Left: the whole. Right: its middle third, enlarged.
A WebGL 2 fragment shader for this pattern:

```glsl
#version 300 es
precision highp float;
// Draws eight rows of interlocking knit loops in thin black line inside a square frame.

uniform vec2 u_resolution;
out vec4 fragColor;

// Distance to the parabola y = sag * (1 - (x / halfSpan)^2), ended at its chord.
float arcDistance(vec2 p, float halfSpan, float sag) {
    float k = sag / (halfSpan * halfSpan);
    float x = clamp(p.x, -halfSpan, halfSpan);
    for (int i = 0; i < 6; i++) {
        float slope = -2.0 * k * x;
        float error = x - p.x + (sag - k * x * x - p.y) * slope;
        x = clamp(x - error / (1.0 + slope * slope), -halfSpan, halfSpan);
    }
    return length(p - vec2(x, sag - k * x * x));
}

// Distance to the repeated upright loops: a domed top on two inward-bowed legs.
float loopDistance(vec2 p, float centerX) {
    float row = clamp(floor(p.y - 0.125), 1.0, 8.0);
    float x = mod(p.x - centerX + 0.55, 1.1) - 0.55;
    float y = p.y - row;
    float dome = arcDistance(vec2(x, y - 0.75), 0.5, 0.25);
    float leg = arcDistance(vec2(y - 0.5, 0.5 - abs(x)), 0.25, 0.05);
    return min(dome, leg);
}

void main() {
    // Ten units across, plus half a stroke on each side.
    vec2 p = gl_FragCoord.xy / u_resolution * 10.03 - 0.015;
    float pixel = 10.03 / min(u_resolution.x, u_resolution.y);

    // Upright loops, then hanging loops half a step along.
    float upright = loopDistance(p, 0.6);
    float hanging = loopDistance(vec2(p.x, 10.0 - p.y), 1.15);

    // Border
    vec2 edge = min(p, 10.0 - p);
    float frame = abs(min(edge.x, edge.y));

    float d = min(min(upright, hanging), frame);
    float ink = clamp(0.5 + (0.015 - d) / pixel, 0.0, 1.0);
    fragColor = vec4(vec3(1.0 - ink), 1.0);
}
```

•••

WHAT THE TASK ASKS: Scan the data for the word "centerX" and copy every line where it shows up.

FINAL ANSWER:
float loopDistance(vec2 p, float centerX) {
    float x = mod(p.x - centerX + 0.55, 1.1) - 0.55;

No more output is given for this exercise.